When I was younger, the mother of one of my friends, who was in her late 30s or maybe 40s, was what we’d now call ‘hot’: lithe, tanned, beautiful. ‘She’s got the body of an 18-year-old,’ another friend whispered once as Charlie’s mum went by in tennis whites and ankle socks.
18ct gold plated vermeil bangle, £210, Monica Vinader
After I spat out my mouthful of Coke and shoved aside the McDonald’s fries I’d been eating, I reminded her that we were 18 next birthday. And that, unless we changed our lifestyle in a serious manner, we were in no way shaping up to resemble Charlie’s mum.
Calf leather bag with chain, £995, Mulberry
Since then I’ve thought that dressing ‘for your age’ is nonsense. There is no such thing as a skirt that suits a 42-year-old, or shoes for 19-year-olds only. Style comes with dressing for your personality, your body shape and your circumstance (work, rest or play). Age just doesn’t come into it.
18ct yellow gold hoop earrings, £450, Ruth Tomlinson
When I was a student, I wore wide-legged sailor trousers and skater shoes. More than 20 years later, that’s still roughly my style. One difference is that now my clothes actually fit me.
Back then, I continually bought clothes that were two or three sizes too big for me because I thought I was ‘probably a 12’. The least you can do when you’re a grown-up is to wear clothes that fit. It’s hard, I know, because shop sizings aren’t consistent.

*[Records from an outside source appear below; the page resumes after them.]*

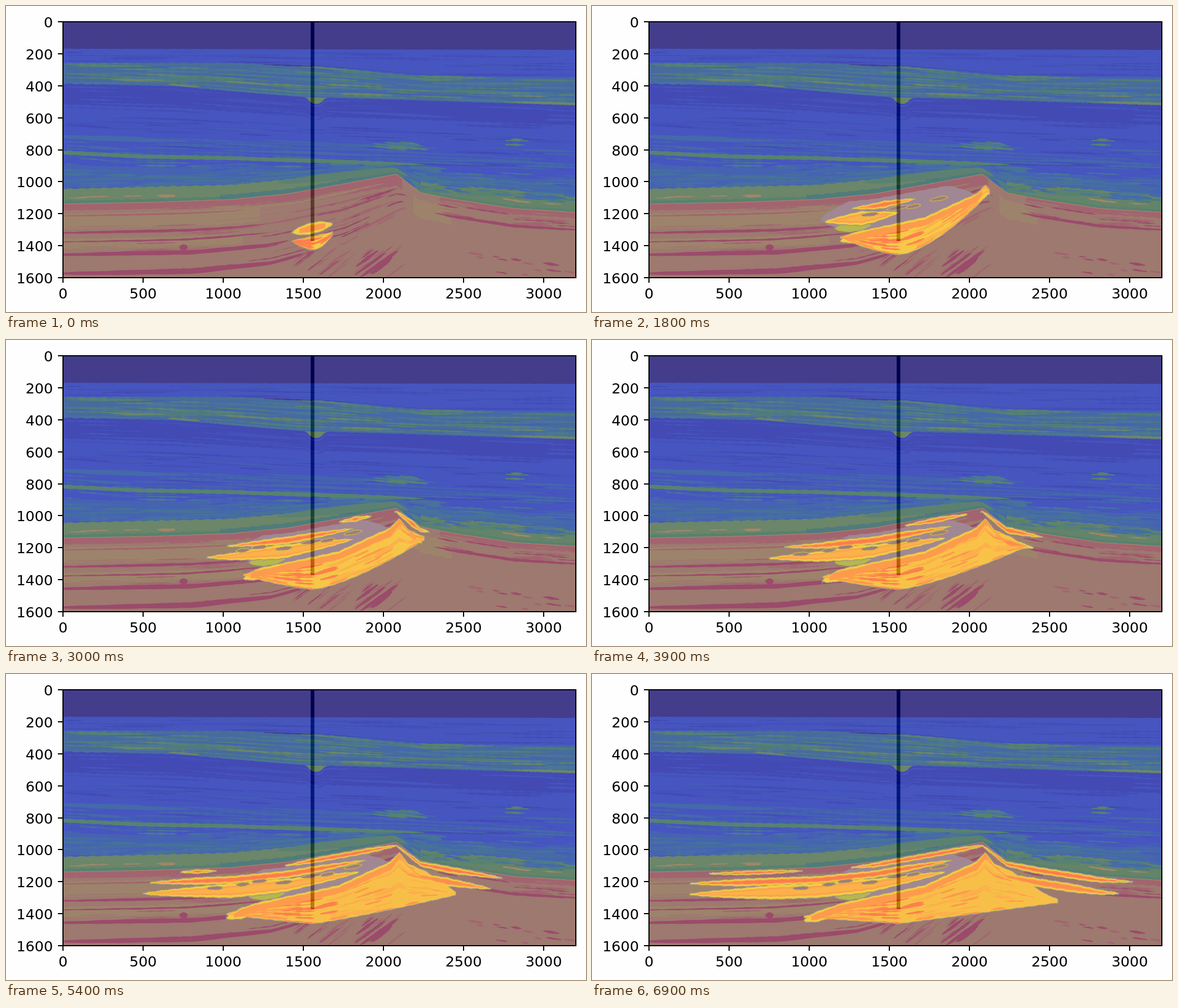
An HTML page with a canvas for the animation above (7.2 s loop, 1028 by 544 pixels).

```html
<!DOCTYPE html>
<html lang="en">
<head>
<meta charset="utf-8">
<title>Plume growth</title>
<style>
html, body { margin: 0; width: 100%; height: 100%; overflow: hidden; background: #fefefe; }
canvas, svg { position: absolute; left: 0; top: 0; }
text { font: 25.45px "DejaVu Sans", sans-serif; fill: #000; }
path { fill: none; stroke: #000; stroke-width: 2; }
</style>
</head>
<body>
<canvas id="stage" width="1028" height="544"></canvas>
<svg id="axes" width="1028" height="544" viewBox="0 0 1028 544"></svg>
<script>
const LEFT = 101, RIGHT = 1010, TOP = 28, BOTTOM = 483;
const W = 1028, H = 544, STEP = 300, LOOP = 7200;

let seed = 11;
function rand(a = 0, b = 1) {
  seed = (seed * 16807) % 2147483647;
  return a + (b - a) * seed / 2147483647;
}
const lerp = (a, b, k) => a + (b - a) * k;
const clamp = (v, a, b) => Math.min(b, Math.max(a, v));
const rough = (x, s) => Math.sin(x * .31 + s) * .7 + Math.sin(x * .83 + s * 2) * .5;

// Horizons are functions of x through a few x, y pairs
const horizon = (...p) => x => {
  let i = 0;
  while (i < p.length - 4 && x > p[i + 2]) i += 2;
  return lerp(p[i + 1], p[i + 3], clamp((x - p[i]) / (p[i + 2] - p[i]), 0, 1));
};
const offset = (f, d) => x => f(x) + d;
const between = (a, b, k) => x => lerp(a(x), b(x), k);

const water = horizon(101, 76, 1010, 78);
const bandTop = horizon(101, 101, 400, 101, 540, 106, 750, 125, 1010, 127);
const bandBed = horizon(101, 138, 300, 143, 520, 162, 700, 167, 1010, 177);
const bandBase = x => bandBed(x) + 11 * Math.exp(-(((x - 549) / 14) ** 4));
const marker = horizon(101, 260, 240, 267, 400, 270, 740, 282, 1010, 292);
const oliveTop = horizon(101, 325, 400, 318, 520, 306, 690, 287, 740, 314, 1010, 337);
const domeTop = horizon(101, 352, 260, 349, 400, 344, 500, 334, 600, 316, 692, 299, 735, 332, 790, 343, 900, 360, 1010, 367);
const deep = horizon(101, 477, 330, 473, 470, 458, 600, 422, 707, 364, 850, 420, 1010, 455);
const floor = () => 490;

// Closed outline between two horizons
function slab(top, base, x0, x1, jag = 1, step = 3) {
  const path = new Path2D(), n = Math.ceil((x1 - x0) / step);
  for (let i = 0; i <= 2 * n + 1; i++) {
    const upper = i <= n, x = lerp(x0, x1, (upper ? i : 2 * n + 1 - i) / n);
    path.lineTo(x, (upper ? top : base)(x) + rough(x, upper ? 1 : 4) * jag);
  }
  path.closePath();
  return path;
}
function fill(g, path, color) {
  g.fillStyle = color;
  g.fill(path);
}
function layer(g, top, base, color, x0 = LEFT, x1 = RIGHT, jag = 1) {
  fill(g, slab(top, base, x0, x1, jag), color);
}
// A thin lens that follows a horizon
function lens(g, f, x0, x1, half, color) {
  const swell = x => half * Math.sqrt(Math.sin(Math.PI * clamp((x - x0) / (x1 - x0), 0, 1)));
  fill(g, slab(x => f(x) - swell(x), x => f(x) + swell(x), x0, x1, .4, (x1 - x0) / 30), color);
}
function streaks(g, a, b, count, colors, len, half, x0 = LEFT, x1 = RIGHT) {
  for (let i = 0; i < count; i++) {
    const x = rand(x0, x1), l = rand(.3, 1) * len;
    lens(g, between(a, b, rand()), Math.max(x0, x - l / 2), Math.min(x1, x + l / 2),
      rand(.35, 1) * half, colors[i % colors.length]);
  }
}
function slants(g, count, x0, x1, y0, y1, slope, len, half, colors) {
  for (let i = 0; i < count; i++) {
    const x = rand(x0, x1), y = rand(y0, y1), l = rand(.4, 1) * len;
    lens(g, v => y + (v - x) * slope, x - l / 2, x + l / 2, rand(.4, 1) * half, colors[i % colors.length]);
  }
}

function drawBeds(g) {
  const navy = "#434ab4", blue = "#4655bf", teal = "#4569aa", sea = "#4a7894",
    green = "#578270", olive = "#6b8669";
  g.fillStyle = "#433d8c";
  g.fillRect(LEFT, TOP, RIGHT - LEFT, BOTTOM - TOP);
  layer(g, water, floor, blue, LEFT, RIGHT, .2);

  // Shallow green band
  streaks(g, offset(water, 6), bandTop, 55, [navy, "#4450ba", "#4559b8"], 210, 1.6);
  layer(g, bandTop, bandBase, "#486b9f");
  streaks(g, bandTop, bandBed, 100, [teal, "#4a7290", sea, "#4562b0"], 200, 1.8);
  streaks(g, bandTop, offset(bandBed, -2), 75, [green, "#527c7b", sea], 170, 1.8);
  streaks(g, between(bandTop, bandBed, .5), offset(bandBed, -3), 22, [olive, green], 130, 1.9);
  lens(g, offset(bandTop, 1), 455, 545, 1.2, "#433d8c");
  layer(g, bandBed, bandBase, olive, 528, 570, 0);
  lens(g, offset(bandBed, -3), 900, RIGHT + 30, 2.5, olive);

  // Blue beds down to the marker
  layer(g, bandBase, between(bandBed, marker, .3), navy);
  streaks(g, bandBase, between(bandBed, marker, .65), 100, ["#4450b9", blue, navy], 170, 1.8);
  streaks(g, between(bandBed, marker, .45), marker, 80, [navy, "#465cb6", blue], 150, 1.6);
  streaks(g, between(bandBed, marker, .7), marker, 65, [teal, "#4562b0"], 190, 2.1);
  lens(g, between(bandBed, marker, .77), 60, 330, 4, teal);
  slants(g, 9, 680, 720, 244, 256, .1, 80, 2.5, [sea, green]);
  slants(g, 4, 892, 908, 237, 247, .03, 42, 2, [green]);

  // Beds above the dome
  layer(g, between(marker, oliveTop, .35), domeTop, "#4663b2");
  streaks(g, offset(marker, 6), oliveTop, 190, [teal, "#4660b4", sea, blue, teal], 90, 2);
  streaks(g, between(marker, oliveTop, .6), oliveTop, 100, [teal, "#477299"], 120, 2.6);
  streaks(g, offset(marker, 4), domeTop, 70, [teal, sea, "#477299"], 80, 3, 570, 790);
  layer(g, offset(marker, -3), offset(marker, 4), green, LEFT, 540, .5);
  lens(g, marker, 400, 742, 3.6, green);
  layer(g, oliveTop, domeTop, olive, LEFT, 590);
  layer(g, oliveTop, domeTop, "#648469", 735);
  lens(g, offset(oliveTop, 4), 480, 715, 7, "#5c8170");
  layer(g, between(oliveTop, domeTop, .78), domeTop, green, LEFT, 380);
  layer(g, between(oliveTop, domeTop, .66), domeTop, "#4f7c7c", 380, 705);
  streaks(g, oliveTop, offset(oliveTop, 14), 45, [sea, green, teal], 65, 2.2, 720);
  layer(g, offset(domeTop, -5), domeTop, green, 725);
  streaks(g, offset(domeTop, -12), offset(domeTop, -9), 7, ["#a0876a"], 60, 1.8, LEFT, 300);
  streaks(g, offset(domeTop, -15), offset(domeTop, -12), 4, ["#a0876a"], 45, 1.5, 880);
}

function drawDome(g) {
  const brown = "#9d796f", tan = "#9d836b", pink = "#a2646f", wine = "#9b4b6b";
  layer(g, domeTop, floor, brown, LEFT, RIGHT, .3);
  layer(g, offset(domeTop, 17), offset(domeTop, 44), tan, LEFT, 450, 1.3);
  layer(g, offset(domeTop, 62), offset(domeTop, 80), tan, LEFT, 420);
  layer(g, domeTop, offset(domeTop, 11), pink, LEFT, 480);
  layer(g, domeTop, offset(domeTop, 20), pink, 480, 702);
  layer(g, domeTop, offset(domeTop, 10), pink, 770);
  streaks(g, offset(domeTop, 6), between(domeTop, deep, .45), 36, [pink, tan, brown], 170, 1.8, LEFT, 690);
  streaks(g, between(domeTop, deep, .4), deep, 24, [brown, pink, wine], 150, 1.6, LEFT, 690);
  for (const [k, half] of [[.17, 1.5], [.41, 2.4], [.54, 1.5], [.72, 4], [.99, 4.5]])
    lens(g, between(domeTop, deep, k), 70, 400 + 150 * k, half, k < .2 ? pink : wine);
  lens(g, () => 429, 307, 322, 5, wine);
  streaks(g, between(domeTop, deep, .3), deep, 18, [pink, wine], 75, 1.8, 570, 712);

  // Steep beds under the dome
  slants(g, 22, 530, 690, 435, 475, -.75, 55, 2, [pink, pink, wine]);
  slants(g, 7, 640, 690, 448, 466, -.72, 75, 4, [wine]);

  // Right flank
  layer(g, offset(domeTop, 14), offset(domeTop, 46), tan, 722, 790);
  streaks(g, offset(domeTop, 6), offset(domeTop, 32), 32, [pink, brown, wine], 90, 2, 765);
  lens(g, offset(domeTop, 31), 757, RIGHT + 20, 2.6, wine);
  slants(g, 12, 810, 1000, 430, 480, .15, 30, 2.4, [wine, pink]);

  g.strokeStyle = "#ab8368";
  g.lineWidth = 1.2;
  g.stroke(slab(domeTop, domeTop, LEFT, RIGHT, 0));
}

// A seam lies a fixed depth under the dome and spreads both ways from x at its own speeds
const seam = (depth, half, x, born, speed, limits, taper, core) => ({ depth, half, x, born, speed, limits, taper, core });
const seams = [
  seam(22, 6, 530, .6, [57, 35], [175, 636], 90, "#fc7d4c"),
  seam(41, 12, 470, .6, [47, 60], [172, 625], 150, "#fcb14b"),
  seam(5, 3, 372, 4.5, [68, 0], [208, 372], 60, "#fc7d4c"),
  seam(6, 4, 628, 2.1, [40, 20], [460, 697], 50, "#fc7d4c"),
  seam(6, 5, 695, 2, [5, 54], [690, 957], 80, "#fc7d4c"),
  seam(28, 7, 705, 2.4, [0, 51], [705, 932], 80, "#fc8d4c")
];
const haze = seam(36, 27, 530, .5, [130, 150], [405, 680], 50);
const dusk = seam(55, 8, 470, .8, [40, 40], [430, 495], 20);

function seamPath(s, t, thick = 1, inset = 0) {
  const age = t - s.born, [min, max] = s.limits;
  const a = Math.max(min, s.x - s.speed[0] * age) + inset;
  const b = Math.min(max, s.x + s.speed[1] * age) - inset;
  if (age < 0 || b - a < 5) return new Path2D();
  const edge = Math.min(s.taper, (b - a) / 2), mid = offset(domeTop, s.depth);
  const half = x => s.half * thick * clamp(Math.min(x - a, b - x) / edge, 0, 1) ** .7;
  return slab(x => mid(x) - half(x), x => mid(x) + half(x), a, b, .6);
}

// The main body widens with the square root of time
const trunkTop = horizon(378, 431, 450, 408, 590, 378, 650, 350, 682, 336, 697, 318, 713, 338, 745, 352, 800, 390, 825, 401);
function trunk(t) {
  const xl = 508 - 50 * Math.sqrt(t), xr = 578 + 94 * Math.sqrt(t);
  const top = offset(trunkTop, 22 * Math.max(0, 1 - t / 1.2));
  const low = 443 - 10 * Math.exp(-t), bend = 1.7 - .1 * t;
  const base = x => {
    const end = x < 545 ? xl : xr, y = top(end) + (x < 545 ? 1 : 5);
    return Math.max(top(x), lerp(low, y, clamp((x - 545) / (end - 545), 0, 1) ** bend));
  };
  const crestHalf = x => 9 * clamp(Math.min(x - xl, Math.min(xr, 712) - x) / 25, 0, 1) ** .6;
  const crest = (thick, inset) => slab(x => trunkTop(x) + 7 - crestHalf(x) * thick,
    x => trunkTop(x) + 7 + crestHalf(x) * thick, xl + inset, Math.min(xr, 712) - inset, .6);
  return { xl, xr, top, base, crest, path: slab(top, base, xl, xr, .5) };
}

const canvas = document.getElementById("stage"), ctx = canvas.getContext("2d");
const rock = document.createElement("canvas");
rock.width = W;
rock.height = H;
const rockCtx = rock.getContext("2d");
rockCtx.rect(LEFT, TOP, RIGHT - LEFT, BOTTOM - TOP);
rockCtx.clip();
drawBeds(rockCtx);
drawDome(rockCtx);

const grain = Array.from({ length: 90 }, () => {
  const x = rand(420, 760), k = rand();
  const near = Math.abs(x - 540) < 45 && k > .2;
  return { x, k, len: rand(20, 65), half: rand(.8, 2.4), color: near ? "#fd804c" : rand() < .6 ? "#fcb04b" : "#fd994c" };
});
const gaps = Array.from({ length: 7 }, (_, i) => ({ x: 375 + i * 40 + rand(-8, 8), half: rand(9, 18), depth: rand(29, 36) }));

function drawPlume(t) {
  const body = trunk(t);
  const shapes = [body.path, body.crest(1, 0), ...seams.map(s => seamPath(s, t))];
  fill(ctx, seamPath(haze, t), "#a18794");
  fill(ctx, seamPath(dusk, t), "#b5b74f");
  for (const [color, width] of [["#a18b91", 3.5], ["#bcbe4d", 1.4]]) {
    ctx.strokeStyle = color;
    ctx.lineWidth = width;
    shapes.forEach(p => ctx.stroke(p));
  }
  shapes.forEach(p => fill(ctx, p, "#f5cb46"));

  // Warmer grain along the dip of the main body
  ctx.save();
  ctx.clip(body.path);
  fill(ctx, body.path, `rgba(253, 172, 77, ${clamp((t - 1) / 10, 0, .4)})`);
  for (const s of grain)
    lens(ctx, between(body.top, body.base, s.k), s.x - s.len / 2, s.x + s.len / 2, s.half, s.color);
  ctx.restore();
  fill(ctx, body.crest(.6, 12), "#fd9b4c");

  for (const s of seams) {
    fill(ctx, seamPath(s, t, .7, 8), "#fca24b");
    fill(ctx, seamPath(s, t, .45, 22), s.core);
  }
  for (const { x, half, depth } of gaps) {
    if (t < 1.8 || x < 540 - 47 * t) continue;
    const f = offset(domeTop, depth);
    lens(ctx, f, x - half - 2, x + half + 2, 4, "#c8b84c");
    lens(ctx, f, x - half, x + half, 2.8, "#a07d7e");
  }
}

function draw(now) {
  const t = Math.floor((now % LOOP) / STEP) * STEP / 1000;
  ctx.clearRect(0, 0, W, H);
  ctx.drawImage(rock, 0, 0);
  drawPlume(t);
  // The well darkens what lies below it by a fixed amount
  ctx.globalCompositeOperation = "difference";
  ctx.fillStyle = "#433d41";
  ctx.fillRect(540, TOP, 6.5, 390);
  ctx.globalCompositeOperation = "source-over";
}

function buildAxes() {
  let ticks = "", labels = "";
  for (let v = 0; v <= 3000; v += 500) {
    const x = Math.round(LEFT + v * .28406);
    ticks += `M${x} ${BOTTOM}v9`;
    labels += `<text x="${x}" y="520" text-anchor="middle">${v}</text>`;
  }
  for (let v = 0; v <= 1600; v += 200) {
    const y = Math.round(TOP + v * .2844);
    ticks += `M${LEFT} ${y}h-9`;
    labels += `<text x="83.2" y="${y + 9.6}" text-anchor="end">${v}</text>`;
  }
  document.getElementById("axes").innerHTML =
    `<path d="M${LEFT} ${TOP}H${RIGHT}V${BOTTOM}H${LEFT}Z${ticks}"/>${labels}`;
}

buildAxes();
const start = performance.now();
function tick() {
  draw(performance.now() - start);
  requestAnimationFrame(tick);
}
tick();
</script>
</body>
</html>
```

So what if you’re an 8 in one store and a 12 in another? Just like age, size is a number we get too hung up on. I know women who are size 14 who won’t buy a 14 because they don’t want to be a 14. And a former colleague once told me she only bought US clothes because she ‘liked seeing size 6s rather than 10s in my wardrobe’. Please. Life is too short to sweat these digits. They don’t matter. Style is not, and never has been, about a number.
Tortoiseshell sunglasses, £15, Marks & Spencer